August 20, 2012 by Rehana Jawadwala
This is by far my favourite yarn in my entire collection. A warm salmony pink that is feminine yet not girly. It’s also gorgeous to handle and work with, warm, coarse and pliable. I am slowly developing a very strong love for Shetland wool. So it’s little wonder I wanted to make something for myself with this yarn. Greedy, yes I know! But how decadent…
I started with a front panel for a vest. Now by this point I must confess – I hate measuring, anything. I am generally over confident that my approximations will be quite exact. And this from a scientist?! It’s just that measuring things means I can’t start knitting ASAP. So I casted on what I thought would be fine for my waist measurement and went to work. I love this little border pattern from Alice Starmore’s gorgeous Fairisle knitting book.
But soon I began to realise I was being rather optimistic about my cast on. I had a few options now, and one of them was unravel the whole thing and start again. But then the other problem that I wasn’t convinced I had enough yarn to make a vest for myself made me rethink the unraveling. Now here I display another unscientific nature of my personality. I buy yarns before I have any project in mind. In fact it almost always is the other way around, the yarn inspiring the project.
So I made the rookie decision to convert this vest panel into a beanie side panel. I was happy with its length if it were to transform into a beanie. So I set out and made a second panel exactly the same. Thus knitting my first beanie without any pattern help from the pros or circular needles.
Then I did the stupid thing of joining the two panels in flat!…
…realised this won’t work, and started watching some tutorials at last after eating my ego. It was at this point I knew that there was only one right thing to do, order a set of double pointed needles. I unravelled all the flat joining the top of the two panels, left the side joins intact. I then unravelled the two cast off rows and picked each stitch carefully on the double pointed needles.
Did I make sure I had equal stitches on each needles? Yes, approximately!
This is what I have now…

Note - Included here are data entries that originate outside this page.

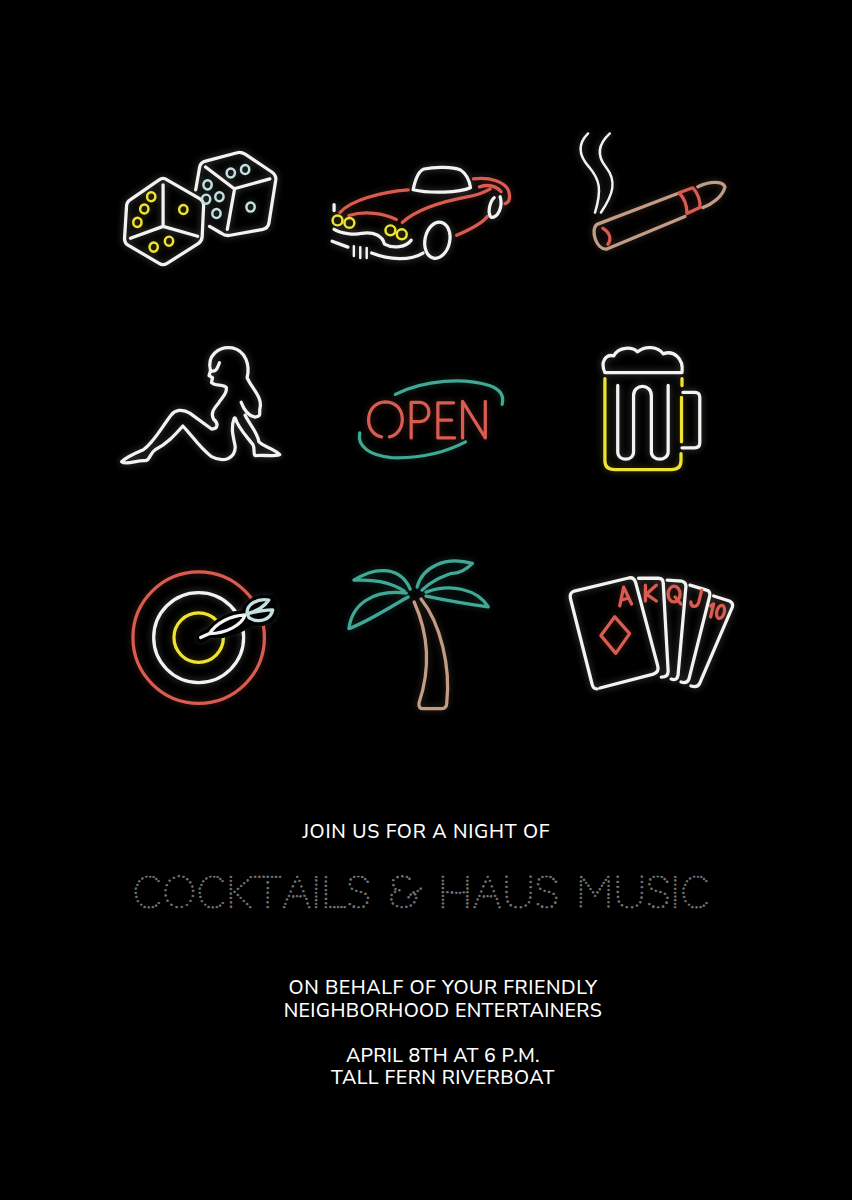
<!DOCTYPE html>
<html lang="en">
<head>
<meta charset="utf-8">
<title>Cocktails &amp; Haus Music</title>
<link rel="stylesheet" href="https://fonts.googleapis.com/css2?family=Codystar:wght@400&amp;family=Nunito+Sans:wght@500&amp;display=swap">
<style>
  :root {
    --night: #000000;
    --neon-white: #f3f3f1;
    --neon-yellow: #f0e233;
    --neon-red: #d85c50;
    --neon-teal: #43a896;
    --neon-tan: #c39c86;
    --neon-ice: #c4e0e0;
    --copy: #ffffff;
    --marquee: #777777;
  }
  html, body { margin: 0; padding: 0; background: var(--night); overflow: hidden; }
  .invitation { width: 852px; height: 1200px; background: var(--night); overflow: hidden; }
  .invitation svg { display: block; width: 852px; height: 1200px; }
  .neon { fill: none; stroke-width: 3.3; stroke-linecap: round; stroke-linejoin: round; filter: url(#glow); }
  .white { stroke: var(--neon-white); }
  .yellow { stroke: var(--neon-yellow); }
  .red { stroke: var(--neon-red); }
  .teal { stroke: var(--neon-teal); }
  .tan { stroke: var(--neon-tan); }
  .ice { stroke: var(--neon-ice); }
  .fine { stroke-width: 2.5; }
  .gap { fill: var(--night); stroke: var(--night); stroke-width: 11; }
  .copy { font-family: "Nunito Sans", Avenir, sans-serif; font-weight: 500; font-size: 19.8px; fill: var(--copy); }
  .marquee { font-family: "Codystar", cursive; font-weight: 400; font-size: 43px; fill: var(--marquee); stroke: var(--marquee); stroke-width: .7; }
</style>
</head>
<body>
<main class="invitation">
<svg viewBox="0 0 862 1214" preserveAspectRatio="none" xmlns="http://www.w3.org/2000/svg">
  <defs>
    <filter id="glow" x="-15%" y="-15%" width="130%" height="130%">
      <feGaussianBlur in="SourceGraphic" stdDeviation="4" result="halo"/>
      <feComponentTransfer in="halo" result="softHalo"><feFuncA type="linear" slope=".32"/></feComponentTransfer>
      <feGaussianBlur in="SourceGraphic" stdDeviation=".4" result="tube"/>
      <feMerge><feMergeNode in="softHalo"/><feMergeNode in="tube"/></feMerge>
    </filter>
    <ellipse id="pip" rx="4.2" ry="4.6"/>
    <circle id="headlight" r="5"/>
  </defs>

  <g id="dice" class="neon" role="img" aria-label="Pair of dice">
    <g class="white">
      <path d="M198 192 L202 169 Q203 164 208 163 L240 154.500 Q244 153.500 248 156 L275 174 Q279.500 177 279 182 L272 226 Q271 231 266 232 L233 238 Q228 239 224 236 L212 229"/>
      <path d="M208 169 L237 191 L273 181 M237 193 L230 232"/>
      <path d="M161 182 Q165 179 169 182 L202 201 Q206 203.500 206 208 L204.500 240 Q204 244 200.500 246.500 L169 266.500 Q165 269 161 266.500 L129.500 248 Q126 246 126 241.500 L128 209 Q128 204.500 132 202 Z"/>
      <path d="M165 187 V229 L132 241 M165 229 L200 239"/>
    </g>
    <g class="yellow fine">
      <use href="#pip" x="153" y="199"/><use href="#pip" x="146" y="211.500"/><use href="#pip" x="139" y="225"/>
      <use href="#pip" x="185.500" y="212"/><use href="#pip" x="155.500" y="250"/><use href="#pip" x="171" y="244"/>
    </g>
    <g class="ice fine">
      <use href="#pip" x="233.500" y="175"/><use href="#pip" x="248" y="171.500"/>
      <use href="#pip" x="210" y="187"/><use href="#pip" x="222" y="199"/><use href="#pip" x="208.500" y="201.500"/><use href="#pip" x="219" y="216"/>
      <use href="#pip" x="253.500" y="209.500"/>
    </g>
  </g>

  <g id="car" class="neon" role="img" aria-label="Classic convertible car">
    <g class="red">
      <path d="M344 215 C354 203 385 194 413 192"/>
      <path d="M353 218 C370 213 388 216 401 222"/>
      <path d="M407 225 C424 210 452 203 474 199 C484 197 491 194 496 191"/>
      <path d="M479 181 C496 179 511 184 514.500 193 C517 200 515 205 511 206"/>
      <path d="M485 189 C495 186 502 188 507 194"/>
      <path d="M462 238 C476 232 488 226 493 219"/>
    </g>
    <g class="white">
      <path d="M418 192 C420 182 423 173 429 171 C441 168.500 458 169 466 172 C472 176 475 183 476 190 C465 195 435 196 418 192 Z"/>
      <ellipse cx="442.500" cy="243" rx="12.500" ry="18.500" transform="rotate(12 442.500 243)"/>
      <path d="M506 199 C509 209 504 220 497 220 C493 216 495 205 500 200"/>
      <path d="M338 207 V213"/>
      <path d="M338 232 C345 236 358 238 366 236 C379 234 387 239 389 247 C398 252 411 250 416 243"/>
      <path d="M336 244 L352 250 M376 256 C394 263 415 264 428 256"/>
      <path class="fine" d="M358 249 V259 M364.500 250 V261 M371 251 V261"/>
    </g>
    <g class="yellow fine">
      <use href="#headlight" x="341.500" y="223"/><use href="#headlight" x="353.500" y="225.500"/>
      <use href="#headlight" x="395" y="233"/><use href="#headlight" x="406.500" y="237"/>
    </g>
  </g>

  <g id="cigar" class="neon" role="img" aria-label="Smoking cigar">
    <path class="white fine" d="M595 135 C584 146 586 158 596 169 C607 182 609 192 602 215 M617 135 C604 147 604 158 613 169 C624 183 621 196 608 215"/>
    <path class="tan" d="M685 196 L604 227 C597 232 603 253 614 252 L693 219"/>
    <path class="red" d="M610 231 C617 235 619 242 615 247"/>
    <path class="red" d="M687 195 L701 190 C706 195 709 204 708 210 L695 216 C695 208 692 200 687 195 Z"/>
    <path class="tan" d="M706 189 C718 183 731 183 733.500 189 C731 199 720 207 711 210"/>
  </g>

  <g id="reclining-figure" class="neon white" role="img" aria-label="Reclining figure of a woman">
    <path d="M213 375 C209 360 221 350 235 352 C249 355 253 370 250 382 C254 392 266 402 263 413 C262 419 265 421 258 422 C252 421 247 415 244 407"/>
    <path d="M213 375 C219 377 220 372 222 367 M213 375 L211.500 380 L215 382 L214 387 C218 391 226 388 229 392 C230 399 224 402 221 408 C216 414 213 418 216 424 C221 428 221 434 214 434 L192 418 C184 413 177 415 173 420 C163 433 156 447 145 455 C138 458 130 461 123 467 C128 471 139 465 147 466 C152 466 151 459 157 455 C169 449 177 440 185 431 C194 440 201 452 214 462 C227 469 238 463 238 452 C236 441 233 433 237 423"/>
    <path d="M248 420 C252 429 260 436 262 447 C266 452 276 453 283 460 C276 462 266 460 258 461 C256 459 258 454 256 450 C250 442 241 433 238 423"/>
  </g>

  <g id="open-sign" class="neon" role="img" aria-label="Open sign">
    <path class="teal" d="M400 399 C430 384 470 382 495 390 C507 394 510 401 508 409 M364 438 C361 452 375 461 396 463 C424 464 450 458 471 447"/>
    <g class="red">
      <path d="M386 442 C367 438 369 407 390 406.500 C412 407 412 438 394 442"/>
      <path d="M416 443 V407 H425 C437 408 437 426 425 426.500 H417"/>
      <path d="M459 407.500 H443 V443 H460 M444 425 H457"/>
      <path d="M468 443 V406 L491 443 V406"/>
    </g>
  </g>

  <g id="beer-mug" class="neon" role="img" aria-label="Mug of beer">
    <path class="white" d="M612 377 C607 366 613 358 621 360 C626 350 640 351 645 356 C653 349 666 351 671 358 C681 354 692 362 690 377 Z"/>
    <path class="yellow" d="M612 383 V466 Q612 475 622 475 H679 Q689 475 689 466 V459 M690 383 V390 M689.500 402 V447"/>
    <path class="white" d="M691 397 H703 Q708 397 708 402 V448 Q708 453 703 453 H690"/>
    <path class="white" d="M625 390 V457 C625 467 641 467 641 457 V400 C641 388 659 388 659 400 V457 C659 467 676 467 676 457 V390"/>
  </g>

  <g id="dartboard" class="neon" role="img" aria-label="Dartboard with a dart">
    <circle class="red" cx="201" cy="645" r="66.500"/>
    <circle class="white" cx="201" cy="645" r="45.500"/>
    <circle class="yellow" cx="201" cy="645" r="25"/>
    <path class="gap" d="M204 645 L213 640 C222 629 234 623 249 622 C250 611 262 605 273 607 L276 618 C274 627 264 630 254 627 C244 635 228 642 213 640 Z"/>
    <path class="white" d="M203 645 L212 641 M212 641 C219 630 233 623 248 622 C245 632 229 641 212 641 Z"/>
    <path class="ice" d="M250 621 C249 611 261 605 272 607 C268 613 261 618 250 621 C258 619 268 617 276 617 C274 627 262 631 252 625 Z"/>
  </g>

  <g id="palm-tree" class="neon" role="img" aria-label="Palm tree">
    <path class="tan" d="M419 609 C432 638 437 672 424 711 Q423 717 428 717 H447 Q452 717 452 711 C456 675 446 631 426 606"/>
    <g class="teal">
      <path d="M415 596 C406 575 383 571 358 587 C376 586 396 589 409 598"/>
      <path d="M411 600 C376 596 356 612 353 636 C374 628 393 615 413 604"/>
      <path d="M422 594 C427 574 450 562 478 570 C472 576 466 580 458 580 M427 597 C436 588 446 584 457 580"/>
      <path d="M431 599 C456 590 483 596 494 614 C473 611 450 607 431 603"/>
    </g>
  </g>

  <g id="royal-flush" class="neon" role="img" aria-label="Hand of cards: ace, king, queen, jack, ten">
    <g class="white">
      <path d="M607 696 L661 682 Q667 680 665.500 674 L643 589 Q641 583 635 585 L581 598 Q576 600 577 605 L599 692 Q600 697 604 697"/>
      <path d="M646 585 H666 Q671 585 671 590 L676 679 Q676 685 669 685"/>
      <path d="M675 587 L690 588 Q694 589 694 593 L686 683 Q685 689 679 687"/>
      <path d="M698 592 L715 597 Q719 598 718 603 L697 687 Q695 692 689 690"/>
      <path d="M722 603 L738 608 Q742 610 741 614 L708 691 Q706 696 699 694"/>
    </g>
    <g class="red">
      <path d="M622 624 L637 641 L623 661 L608 643 Z"/>
      <path d="M627 613 L631 594 L639 611 M629 607 L636 605"/>
      <path d="M653 592 V608 M664 592 L654 601 L664 608"/>
      <ellipse cx="682" cy="601" rx="6" ry="8"/>
      <path d="M683 604 L689 611"/>
      <path d="M710 597 L707 609 C705 615 699 615 699 609"/>
      <path d="M719 613 L722 611 L719 624"/>
      <ellipse cx="729" cy="619" rx="3.800" ry="6.800" transform="rotate(15 729 619)"/>
    </g>
  </g>

  <g id="invitation-text">
    <text class="copy" x="306" y="848" textLength="250">JOIN US FOR A NIGHT OF</text>
    <text class="marquee" x="134" y="918" textLength="584">COCKTAILS &amp; HAUS MUSIC</text>
    <text class="copy" x="292" y="1006" textLength="312">ON BEHALF OF YOUR FRIENDLY</text>
    <text class="copy" x="287" y="1028.500" textLength="322">NEIGHBORHOOD ENTERTAINERS</text>
    <text class="copy" x="350" y="1074" textLength="196">APRIL 8TH AT 6 P.M.</text>
    <text class="copy" x="335" y="1097" textLength="226">TALL FERN RIVERBOAT</text>
  </g>
</svg>
</main>
</body>
</html>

Phew! So have I learnt my lesson on making sure I know my measurements before starting? Well all I can say is, I have realised that the bigger and more ambitious the projects get the less of an escape route I will have If I don’t get more organised.